Join The Conversation With Mishpacha's Weekly Newsletter



Follow That Fashion

Malkie Schulman

You’ve spent ages assembling the perfect Purim costume. But who designs your children’s wardrobe every other day of the year? Come with us as we track the complex development of frum children’s clothing from conception to hanger.

Wednesday, March 12, 2014

“Designing for our frum world involves looking for the outside trend and refining it for our community,” says fashion designer Mrs. Silky Rosenberg, owner of Frills & Freckles, a children’s and women’s clothing company in New York. In other words, it’s not so much setting the trend as translating the styles already on the market to fit the frum community’s particular needs.

To get ideas for her designs, Silky is always looking at what people are wearing. She’ll hit upscale stores in Manhattan to see what’s in, as well as trade shows.

Mrs. Yiddes Miller, owner of Headlines, an accessories store selling hats, gloves, scarves, and special-event hair decor in Boro Park and Williamsburg, clearly has fashion fever — a good thing when you need to work on new fashion lines every season.

“I feel like I’m captain of color war for 30 years!” Yiddes says. “Every few years, I have to reinvent myself and come up with new ideas. People aren’t interested in buying something that was in a few years ago. I’m constantly on the lookout for what’s new. I’ll notice an afghan at a high-end store in Manhattan and my antennae go up. I’ll think, How can I recreate it as a knit scarf?

“I was sitting at a simchah with a friend last night,” Yiddes continues, “and noticed an interesting appliqué on her sweater. It was a unique design made from velvet outlined with a novelty yarn, accented with tiny glass beads. She was in the middle of talking to me and I snapped a picture. I said, ‘I’m sorry, I didn’t hear a word you said. I just love the way that appliqué looks, and I think it would look great if I changed it to two hearts and put it on a newborn baby hat.’ I couldn’t wait to e-mail it to my manufacturers and my yarn suppliers to see if they could work something out. 

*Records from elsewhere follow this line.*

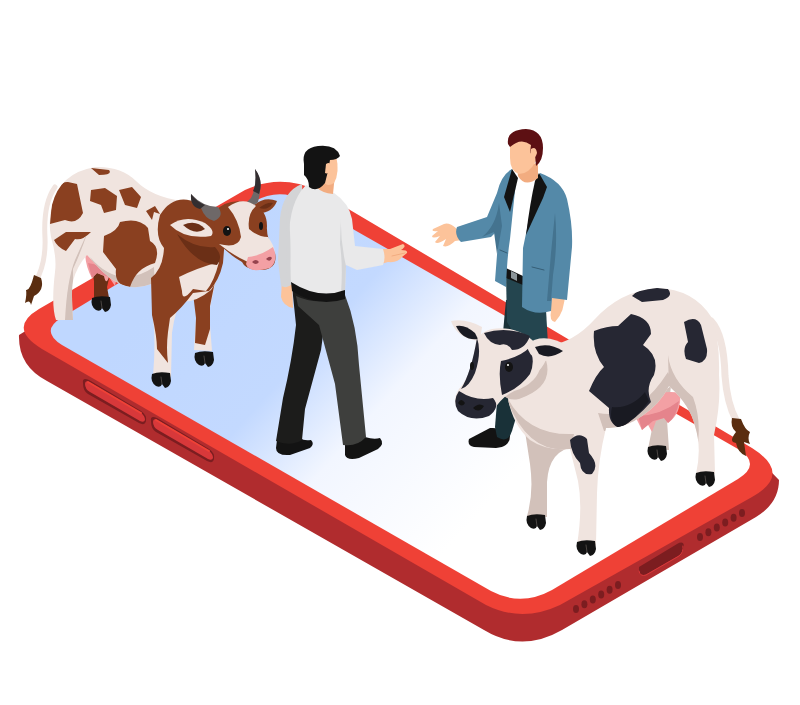
<!DOCTYPE html>
<html lang="en">
<head>
<meta charset="utf-8">
<title>Livestock deal on a smartphone</title>
<style>
:root{--red:#ef4136;--red-side:#b02c2e;--red-button:#d8383a;--red-deep:#7c1d20;--skin:#fcc39a;--skin-shade:#f2ac80;--shirt:#e9e9ea;--shirt-shade:#d3d4d6;--trouser:#3e3f3d;--trouser-dark:#1c1c1b;--black:#131313;--jacket:#5489a8;--jacket-shade:#44738f;--teal:#24454f;--teal-dark:#193138;--hide:#f0e4df;--hide-shade:#d2c1ba;--brown:#8a4020;--brown-dark:#6b2f16;--patch:#262733;--patch-dark:#191a22;--pink:#f3a0a4;--pink-dark:#e5848c;--horn:#6e6868;--tuft:#5a2d10}
html,body{margin:0;background:#fff;overflow:hidden}
svg{display:block;width:800px;height:705px}
.red{fill:var(--red)}.red-side{fill:var(--red-side)}.red-button{fill:var(--red-button)}.red-deep{fill:var(--red-deep)}
.skin{fill:var(--skin)}.skin-shade{fill:var(--skin-shade)}
.shirt{fill:var(--shirt)}.shirt-shade{fill:var(--shirt-shade)}
.trouser{fill:var(--trouser)}.trouser-dark{fill:var(--trouser-dark)}.black{fill:var(--black)}
.jacket{fill:var(--jacket)}.jacket-shade{fill:var(--jacket-shade)}
.teal{fill:var(--teal)}.teal-dark{fill:var(--teal-dark)}
.hide{fill:var(--hide)}.hide-shade{fill:var(--hide-shade)}
.brown{fill:var(--brown)}.brown-dark{fill:var(--brown-dark)}
.patch{fill:var(--patch)}.patch-dark{fill:var(--patch-dark)}
.pink{fill:var(--pink)}.pink-dark{fill:var(--pink-dark)}
.horn{fill:var(--horn)}.tuft{fill:var(--tuft)}.white{fill:#fff}
.line{fill:none;stroke-linecap:round;stroke-linejoin:round}
</style>
</head>
<body>
<svg viewBox="0 0 800 705" role="img" aria-label="Two men reaching out to shake hands on a giant red smartphone, with a brown cow and a black and white cow">
<defs>
<linearGradient id="screen-glow" gradientUnits="userSpaceOnUse" x1="215" y1="235" x2="500" y2="490">
<stop offset="0" stop-color="#bfd7ff"/><stop offset=".38" stop-color="#c3d9ff"/><stop offset=".62" stop-color="#f2f6ff"/><stop offset="1" stop-color="#fff"/>
</linearGradient>
<g id="hoof"><path class="black" d="M-9-6Q-2-9 9-7L10 1Q9 7 4 8L1 4Q0 8-5 6Q-11 2-9-6Z"/><path class="line" stroke="#4a4542" d="M0-3L1 4"/></g>
<g id="speaker" class="red-deep"><ellipse rx="3" ry="4"/><ellipse cx="8.4" cy="-4.8" rx="3" ry="4"/><ellipse cx="16.8" cy="-9.6" rx="3" ry="4"/><ellipse cx="25.2" cy="-14.4" rx="3" ry="4"/><ellipse cx="33.6" cy="-19.2" rx="3" ry="4"/><ellipse cx="42" cy="-24" rx="3" ry="4"/></g>
<g id="side-button"><path class="red-deep" d="M0 3Q-1-3 6 0L58 31Q64 35 63 41Q62 46 56 43L5 14Q0 11 0 3Z"/><path class="red-button" d="M2 4Q2-1 8 3L58 33Q62 36 62 40Q61 43 57 41L7 12Q2 9 2 4Z"/><path class="line" stroke="#ef4136" stroke-width="2" d="M5 2L58 33"/></g>
<path id="brown-cow-body" d="M52 205Q60 173 95 167Q121 166 136 181Q152 197 182 201L222 225L222 258Q220 278 211 290Q194 304 179 301Q165 292 151 284Q124 295 99 268L87 255Q77 266 73 281Q71 290 73 320L56 320Q51 306 55 272Q57 257 51 237Q48 221 52 205Z"/>
<clipPath id="brown-cow-clip"><use href="#brown-cow-body"/></clipPath>
<path id="pied-cow-body" d="M506 382Q516 348 548 346Q574 342 594 320Q620 291 657 288Q694 289 712 318Q720 340 719 375Q721 404 714 435L715 474L696 474Q702 448 695 426Q690 405 669 386Q660 404 642 416Q624 429 606 428Q598 460 597 493L596 545L577 545Q583 507 578 481L570 449Q546 451 530 440Q508 421 506 382Z"/>
<clipPath id="pied-cow-clip"><use href="#pied-cow-body"/></clipPath>
</defs>

<g id="smartphone">
<path class="red-side" d="M19 335Q18 366 47 381L484 630Q522 653 562 630L756 517Q779 503 779 480L750 450L60 310Z"/>
<path class="red" d="M39 309L245 190Q281 173 318 191L752 448Q793 474 752 497L560 605Q522 623 486 605L42 349Q7 328 39 309Z"/>
<path fill="url(#screen-glow)" d="M61 318L251 203Q278 187 302 200L738 449Q762 464 738 479L552 590Q521 607 491 591L62 345Q40 331 61 318Z"/>
<use href="#side-button" x="83" y="380"/><use href="#side-button" x="151" y="418"/>
<path class="red-deep" d="M639 567L677 544Q684 540 684 547Q684 552 678 556L645 575Q638 577 639 567Z"/>
<path class="line" stroke="#d8383a" d="M639 571Q640 577 646 575L679 556Q684 552 683 546"/>
<use href="#speaker" x="576" y="609"/><use href="#speaker" x="700" y="537"/>
</g>

<g id="man-in-jacket">
<path class="black" d="M490 428Q502 427 510 434Q511 447 496 448L474 447Q467 446 469 439Z"/>
<path class="teal-dark" d="M506 300L546 305L536 350L512 431Q508 444 497 437L495 427L500 365Z"/>
<path class="teal" d="M506 276L545 292L548 345L530 360L507 322Z"/>
<path class="skin" d="M457 229Q449 222 444 224L433 229Q431 232 438 231L432 236Q432 239 440 236L435 242Q437 245 446 239L443 246Q448 248 455 241L462 240Z"/>
<path class="skin" d="M550 293L565 292Q565 312 555 322Q549 321 551 311L548 303Z"/>
<path class="white" d="M512 181L537 177L536 230L524 277L506 271Z"/>
<path class="black" d="M506 268L523 276L523 285L506 278Z"/><path fill="#8c9599" d="M511 271L517 274V281L511 278Z"/>
<path class="jacket" d="M512 169Q501 175 497 193L487 217L457 227Q454 235 461 242L491 237L499 229L495 281L506 287Q507 258 510 239L516 181Z"/>
<path class="jacket" d="M540 173Q562 181 567 199Q573 225 572 247L567 300L552 298L551 311Q535 316 522 307L523 248L535 190Z"/>
<path class="jacket-shade" d="M555 213Q558 245 553 275L551 301L547 301L551 253Z"/>
<path class="jacket-shade" d="M499 203L502 226L497 254L494 232L482 237Q496 226 499 203Z"/>
<path class="black" d="M512 169L518 178L510 212L504 197Z"/><path class="black" d="M539 173L547 187L543 198L526 235Q530 203 535 181Z"/>
<path class="line" stroke="#365e76" d="M532 267L544 270M500 250L507 253"/>
<path class="skin-shade" d="M517 166L538 163L538 178Q525 188 518 176Z"/>
<path class="skin" d="M510 143Q523 137 535 143L536 161Q529 174 519 174Q510 171 510 158Z"/>
<path fill="#5d1013" d="M508 144Q506 130 526 129Q543 130 543 148Q543 161 536 166L535 155Q529 157 531 145Q521 137 510 147Z"/>
<path class="skin" d="M531 149Q536 146 537 153Q535 160 531 157Z"/>
</g>

<g id="brown-cow">
<path class="line" stroke="#f0e4df" stroke-width="5" d="M55 187Q43 204 45 238Q46 263 36 281"/>
<path class="tuft" d="M34 275L41 278Q45 290 34 296L31 305Q30 299 25 303Q27 294 26 290Q30 291 34 275Z"/>
<path class="brown-dark" d="M90 258L112 266L107 287L110 303L94 301L94 281Z"/><use href="#hoof" x="101" y="304"/>
<path class="hide" d="M193 280L219 265L209 312L212 351L194 350L196 318Z"/>
<path class="brown" d="M192 285L219 262L210 306L210 329L205 345L195 343L196 318Z"/><use href="#hoof" x="204" y="359"/>
<path class="pink" d="M85 250Q96 244 118 270L115 286L109 277Q106 286 104 276L97 273L92 278Q85 266 85 250Z"/><path class="pink-dark" d="M88 263Q100 264 115 277L109 277L97 273L92 278Z"/>
<use href="#brown-cow-body" class="hide"/>
<path class="hide" d="M151 278L187 285Q175 309 172 333L171 377L153 376Q156 341 153 318Z"/>
<g clip-path="url(#brown-cow-clip)">
<path class="hide-shade" d="M88 231Q81 252 73 269L73 320L65 320Q67 280 75 260ZM90 257Q119 291 154 267L155 292L108 290Z"/>
<path class="brown" d="M52 202Q58 181 68 182L77 184L83 213Q77 225 65 220L50 224ZM66 232L91 232Q82 241 75 239L66 251Q57 247 54 240ZM91 168L109 170Q113 175 99 175ZM91 190L105 188L117 196L116 210L104 213L101 205L90 201ZM119 190L132 187L141 197L137 208L125 205ZM104 236Q118 231 120 222Q139 217 148 228L150 241Q161 247 155 263Q136 268 130 287Q114 286 116 269L103 252Z"/>
<path class="brown" d="M146 211L155 206L160 214L154 212L152 220Z"/>
</g>
<path class="brown" d="M160 215Q174 192 198 203L226 225L223 263Q219 281 209 291L193 293Q182 308 170 318L168 332Q166 348 168 363L157 349Q157 337 152 315L151 278Q163 269 164 248Q154 236 160 215Z"/>
<path class="hide" d="M179 277Q197 268 219 262Q214 282 206 291L193 289Q182 303 182 291Z"/>
<path class="brown-dark" d="M177 234Q195 249 215 247Q224 257 217 265Q194 264 177 234Z"/>
<use href="#hoof" x="161" y="380"/>
<path class="brown" d="M254 205Q265 196 277 201Q272 214 257 213Z"/><path class="brown-dark" d="M259 208Q267 202 273 203Q268 211 259 208Z"/>
<path class="horn" d="M251 198Q257 187 255 169Q264 181 258 202Q254 207 247 202Z"/><path fill="#332e30" d="M255 169Q264 181 259 194L253 191Q257 183 255 169Z"/>
<path class="brown" d="M214 212Q229 196 253 204Q267 210 267 226Q266 239 275 253Q278 268 263 270Q246 271 242 262Q226 253 215 239Z"/>
<path class="hide" d="M228 207Q243 196 256 206Q247 214 249 229Q258 237 268 237Q278 251 273 257L248 262Q234 256 219 244Q238 249 241 237Q239 220 228 207Z"/>
<path class="pink" d="M248 257Q260 256 273 247Q279 261 270 268Q249 274 246 264Z"/><path fill="#96434e" d="M252 262Q256 258 259 262Q256 266 252 262ZM266 259Q270 255 272 258Q270 263 266 259Z"/>
<path class="horn" d="M201 208Q190 207 191 194Q203 207 218 207Q225 216 214 221Q205 219 201 208Z"/><path fill="#332e30" d="M191 194Q197 202 205 205L200 209Q190 207 191 194Z"/>
<path class="hide" d="M170 225Q185 214 205 223Q216 231 211 236Q185 240 170 225Z"/><path class="brown-dark" d="M183 225Q196 219 205 229Q195 236 183 225Z"/>
<ellipse class="black" cx="227" cy="231" rx="4" ry="5"/><circle class="white" cx="228" cy="229" r="1"/><ellipse class="black" cx="261" cy="226" rx="2" ry="4"/>
</g>

<g id="pied-cow">
<path class="line" stroke="#f0e4df" stroke-width="7" d="M711 321Q724 335 725 376Q727 403 736 420"/>
<path class="tuft" d="M732 418L741 419Q745 430 750 432Q747 438 750 444L744 442L746 456Q738 453 736 443Q728 442 736 432Q730 427 732 418Z"/>
<path class="hide-shade" d="M648 402L671 386L667 420L669 450L648 449L653 424Z"/><use href="#hoof" x="657" y="453"/>
<path class="hide-shade" d="M524 425L574 447Q549 450 547 482L547 517L527 516Q534 493 530 464Z"/><use href="#hoof" x="536" y="522"/>
<path class="pink" d="M634 414Q654 387 680 393Q682 413 668 423L664 418L656 421L652 432L647 423L642 430Z"/><path class="pink-dark" d="M638 416Q661 415 679 401Q677 416 668 423L664 418L653 421L642 430Z"/>
<use href="#pied-cow-body" class="hide"/>
<g clip-path="url(#pied-cow-clip)">
<path class="hide-shade" d="M507 397Q527 436 574 434L571 449Q527 455 506 397ZM598 413Q637 421 668 372L672 391Q641 427 604 431ZM668 355Q671 379 693 397Q702 421 697 450Q697 424 669 391Z"/>
<path class="patch" d="M632 296Q642 285 668 289Q674 296 663 300L642 302ZM594 331Q607 326 618 326L631 314Q651 318 651 334L643 345Q660 356 654 375Q645 388 651 402Q636 419 620 428Q608 424 609 408L589 391Q596 374 604 367Q592 353 594 331ZM684 322Q696 315 701 325L707 349Q708 361 699 363L686 359Q682 348 688 342ZM570 440Q579 431 587 439L589 453Q600 465 592 474Q581 476 580 463Q571 454 570 440Z"/>
<path class="patch-dark" d="M612 407Q631 409 645 392L649 401Q636 419 620 428Q608 424 612 407Z"/>
</g>
<path class="hide-shade" d="M518 384Q539 376 546 360Q554 387 519 399Q506 402 499 390Z"/>
<use href="#hoof" x="586" y="548"/><use href="#hoof" x="705" y="479"/>
<path class="hide" d="M482 327Q466 318 451 321Q457 339 480 341Z"/><path class="patch-dark" d="M475 333Q465 324 456 326Q463 341 478 339Z"/>
<path class="hide" d="M476 341Q484 325 510 329Q532 334 540 351Q546 377 520 389Q504 393 493 411Q477 422 459 411Q451 401 459 389Q472 375 476 341Z"/>
<path class="patch" d="M477 338Q482 352 475 373Q469 387 461 389Q471 373 477 338ZM501 361Q520 357 529 348Q536 360 530 374Q520 388 502 395Q498 375 501 361Z"/>
<path class="patch" d="M459 391Q476 402 493 398Q501 407 489 416Q471 423 458 411Q452 401 459 391Z"/>
<path class="black" d="M458 403Q461 397 465 403Q462 408 458 403ZM473 408Q479 402 484 406Q479 414 473 408Z"/>
<path class="patch" d="M484 333Q508 326 530 336Q525 350 512 350Q507 342 500 345Q489 344 484 333Z"/>
<path class="hide" d="M527 344Q544 331 570 347Q562 362 539 361Q528 356 527 344Z"/><path class="patch-dark" d="M535 347Q549 342 563 351Q550 360 539 354Z"/>
<ellipse class="black" cx="509" cy="367" rx="4" ry="5"/><circle class="white" cx="508" cy="365" r="1"/><ellipse class="black" cx="472" cy="366" rx="2" ry="4"/>
</g>

<g id="man-in-shirt">
<path class="black" d="M277 440L301 438Q303 441 311 440Q315 444 310 448L290 455Q276 456 276 448Z"/>
<path class="black" d="M345 445L365 437Q374 440 380 438Q385 444 378 449L359 458Q347 461 345 455Z"/>
<path class="trouser-dark" d="M292 286L328 298L321 350L305 409L302 440Q290 447 276 441L283 398Q292 361 296 325Z"/>
<path class="trouser" d="M296 296Q320 307 345 295Q357 325 359 365L366 437Q357 447 343 445L335 384L319 325L298 306Z"/>
<path class="skin" d="M282 280L292 283L293 308Q283 306 281 297Z"/>
<path class="skin" d="M380 249L390 249L403 244Q407 246 401 250Q408 250 407 253L402 257Q398 263 388 262L381 264Z"/><path class="line" stroke="#f2ac80" d="M392 256L405 253"/>
<path class="shirt-shade" d="M302 184Q283 191 280 218L278 260L281 286Q287 289 292 284L305 240Z"/>
<path class="shirt" d="M306 185Q317 190 334 193Q349 203 352 219L355 246L383 249Q386 258 383 265L357 270L346 265L345 291Q321 303 291 285L289 244Q288 203 306 185Z"/>
<path class="shirt-shade" d="M341 216Q340 240 346 266L345 292L341 293Q343 266 340 244ZM287 205Q292 230 290 285L286 287Z"/>
<path class="black" d="M291 282Q319 300 345 290L345 299Q318 308 292 291Z"/>
<path class="skin-shade" d="M315 174L335 174L333 194Q322 193 316 187Z"/>
<path class="skin" d="M323 158L336 155Q340 173 334 183Q327 188 323 181Z"/>
<path class="black" d="M304 164Q301 148 318 146Q336 144 340 156Q337 160 330 160L328 171L325 183Q317 193 309 187Q309 179 304 175Z"/>
<path class="skin" d="M326 164Q331 161 331 168Q329 175 325 173Z"/>
</g>
</svg>
</body>
</html>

To read the rest of this story, please buy this issue of Mishpacha or sign up for a weekly subscription

Share this page with a friend. Fill in the information below, and we'll email your friend a link to this page on your behalf.

Your name
Your email address
You friend's name
Your friend's email address
Please type the characters you see in the image into the box provided.
CAPTCHA
Message


MM217
 
Evolution vs. Revolution
Shoshana Friedman I call it the “what happened to my magazine?” response
Up, Up, and Away
Rabbi Moshe Grylak What a fraught subject Eretz Yisrael is, to this day
Where Do You Come From?
Yonoson Rosenblum Could they be IDF officers with no Jewish knowledge?
Heaven Help Us
Eytan Kobre Writing about anti-Semitism should rouse, not soothe
Work/Life Solutions with Chedva Kleinhandler
Moe Mernick “Failures are our compass to success”
An Un-Scientific Survey
Rabbi Emanuel Feldman Are Jerusalemites unfriendly? Not necessarily
Out of Anger
Jacob L. Freedman How Angry Lawyer was finally able to calm down
5 Things You Didn’t Know about…Yitzy Bald
Riki Goldstein He composed his first melody at eight years old
When the Floodgates of Song Open, You’re Never Too Old
Riki Goldstein Chazzan Pinchas Wolf was unknown until three years ago
Who Helped Advance These Popular Entertainers?
Riki Goldstein Unsung deeds that boosted performers into the limelight
Your Task? Ask
Faigy Peritzman A tangible legacy I want to pass on to my children
Are You There?
Sarah Chana Radcliffe Emotional withdrawal makes others feel lonely, abandoned
A Peace of a Whole
Rebbetzin Debbie Greenblatt Love shalom more than you love being right
Seminary Applications
Rabbi Zecharya Greenwald, as told to Ariella Schiller It’s just as hard for seminaries to reject you